PROVIDED RECORDS:
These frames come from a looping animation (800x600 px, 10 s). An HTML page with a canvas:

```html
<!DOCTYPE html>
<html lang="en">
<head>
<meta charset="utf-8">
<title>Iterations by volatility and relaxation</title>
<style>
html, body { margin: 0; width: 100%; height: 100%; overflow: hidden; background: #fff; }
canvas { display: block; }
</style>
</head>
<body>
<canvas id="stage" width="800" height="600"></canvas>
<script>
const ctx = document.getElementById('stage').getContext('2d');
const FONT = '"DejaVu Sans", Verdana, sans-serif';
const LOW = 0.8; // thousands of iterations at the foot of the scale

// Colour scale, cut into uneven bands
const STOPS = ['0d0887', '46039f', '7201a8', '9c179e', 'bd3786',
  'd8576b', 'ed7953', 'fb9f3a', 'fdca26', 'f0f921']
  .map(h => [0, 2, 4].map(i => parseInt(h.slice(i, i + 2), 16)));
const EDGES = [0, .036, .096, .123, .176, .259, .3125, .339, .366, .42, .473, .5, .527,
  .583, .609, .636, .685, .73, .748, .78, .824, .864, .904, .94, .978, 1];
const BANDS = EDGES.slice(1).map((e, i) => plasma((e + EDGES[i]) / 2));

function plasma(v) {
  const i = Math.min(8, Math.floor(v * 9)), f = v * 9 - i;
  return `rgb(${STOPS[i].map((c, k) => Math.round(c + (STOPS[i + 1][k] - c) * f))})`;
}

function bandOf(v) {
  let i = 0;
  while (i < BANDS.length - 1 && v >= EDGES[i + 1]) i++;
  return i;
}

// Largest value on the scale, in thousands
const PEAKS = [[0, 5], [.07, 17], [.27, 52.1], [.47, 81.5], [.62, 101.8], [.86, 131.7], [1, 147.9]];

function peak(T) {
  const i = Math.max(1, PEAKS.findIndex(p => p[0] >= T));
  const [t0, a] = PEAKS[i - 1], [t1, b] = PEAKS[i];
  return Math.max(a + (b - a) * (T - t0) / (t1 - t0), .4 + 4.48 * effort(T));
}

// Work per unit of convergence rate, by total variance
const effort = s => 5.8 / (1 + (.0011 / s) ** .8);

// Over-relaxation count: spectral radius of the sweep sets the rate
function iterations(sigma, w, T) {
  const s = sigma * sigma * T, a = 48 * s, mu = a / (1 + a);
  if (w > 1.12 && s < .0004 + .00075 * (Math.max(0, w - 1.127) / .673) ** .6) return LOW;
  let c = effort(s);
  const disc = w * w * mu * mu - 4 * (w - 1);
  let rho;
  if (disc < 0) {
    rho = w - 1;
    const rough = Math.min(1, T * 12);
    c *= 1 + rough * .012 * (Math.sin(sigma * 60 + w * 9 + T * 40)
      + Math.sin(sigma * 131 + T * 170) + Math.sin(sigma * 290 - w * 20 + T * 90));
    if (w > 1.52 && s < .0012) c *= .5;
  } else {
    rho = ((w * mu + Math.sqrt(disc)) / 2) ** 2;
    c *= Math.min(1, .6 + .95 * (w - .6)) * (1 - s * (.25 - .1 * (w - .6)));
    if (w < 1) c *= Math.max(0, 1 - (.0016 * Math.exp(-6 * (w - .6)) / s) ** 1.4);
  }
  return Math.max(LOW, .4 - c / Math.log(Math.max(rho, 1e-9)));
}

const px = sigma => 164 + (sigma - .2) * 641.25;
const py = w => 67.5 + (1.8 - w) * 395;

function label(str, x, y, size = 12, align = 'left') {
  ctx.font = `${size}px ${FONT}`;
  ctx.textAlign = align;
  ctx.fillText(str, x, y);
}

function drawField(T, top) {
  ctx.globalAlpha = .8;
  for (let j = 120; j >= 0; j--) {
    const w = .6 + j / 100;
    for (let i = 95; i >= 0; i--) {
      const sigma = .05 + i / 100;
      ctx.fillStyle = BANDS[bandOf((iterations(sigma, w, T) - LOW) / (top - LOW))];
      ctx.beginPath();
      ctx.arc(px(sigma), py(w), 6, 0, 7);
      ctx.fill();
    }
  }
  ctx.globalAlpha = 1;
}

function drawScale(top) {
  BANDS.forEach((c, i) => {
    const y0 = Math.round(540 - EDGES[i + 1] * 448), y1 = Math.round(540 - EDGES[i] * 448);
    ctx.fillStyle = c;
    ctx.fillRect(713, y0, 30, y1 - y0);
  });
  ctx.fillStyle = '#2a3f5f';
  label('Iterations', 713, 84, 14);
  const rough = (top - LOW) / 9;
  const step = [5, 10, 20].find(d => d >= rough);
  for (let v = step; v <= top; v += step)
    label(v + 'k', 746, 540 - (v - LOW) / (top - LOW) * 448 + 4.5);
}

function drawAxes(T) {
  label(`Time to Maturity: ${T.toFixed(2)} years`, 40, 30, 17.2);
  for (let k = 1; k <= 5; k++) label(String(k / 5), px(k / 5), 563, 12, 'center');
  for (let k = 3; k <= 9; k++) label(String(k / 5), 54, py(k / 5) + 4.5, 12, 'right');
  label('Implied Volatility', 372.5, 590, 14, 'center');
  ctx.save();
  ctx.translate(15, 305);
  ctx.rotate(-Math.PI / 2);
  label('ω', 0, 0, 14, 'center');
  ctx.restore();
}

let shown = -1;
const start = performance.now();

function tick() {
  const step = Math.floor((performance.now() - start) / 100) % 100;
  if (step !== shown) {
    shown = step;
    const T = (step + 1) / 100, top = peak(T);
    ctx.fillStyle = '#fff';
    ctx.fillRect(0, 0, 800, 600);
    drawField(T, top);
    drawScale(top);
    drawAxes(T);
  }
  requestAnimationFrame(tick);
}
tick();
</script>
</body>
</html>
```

YOUR GOAL:
From the entries above, extract every line where the word "PEAKS" appears.

TASK SOLUTION:
const PEAKS = [[0, 5], [.07, 17], [.27, 52.1], [.47, 81.5], [.62, 101.8], [.86, 131.7], [1, 147.9]];
  const i = Math.max(1, PEAKS.findIndex(p => p[0] >= T));
  const [t0, a] = PEAKS[i - 1], [t1, b] = PEAKS[i];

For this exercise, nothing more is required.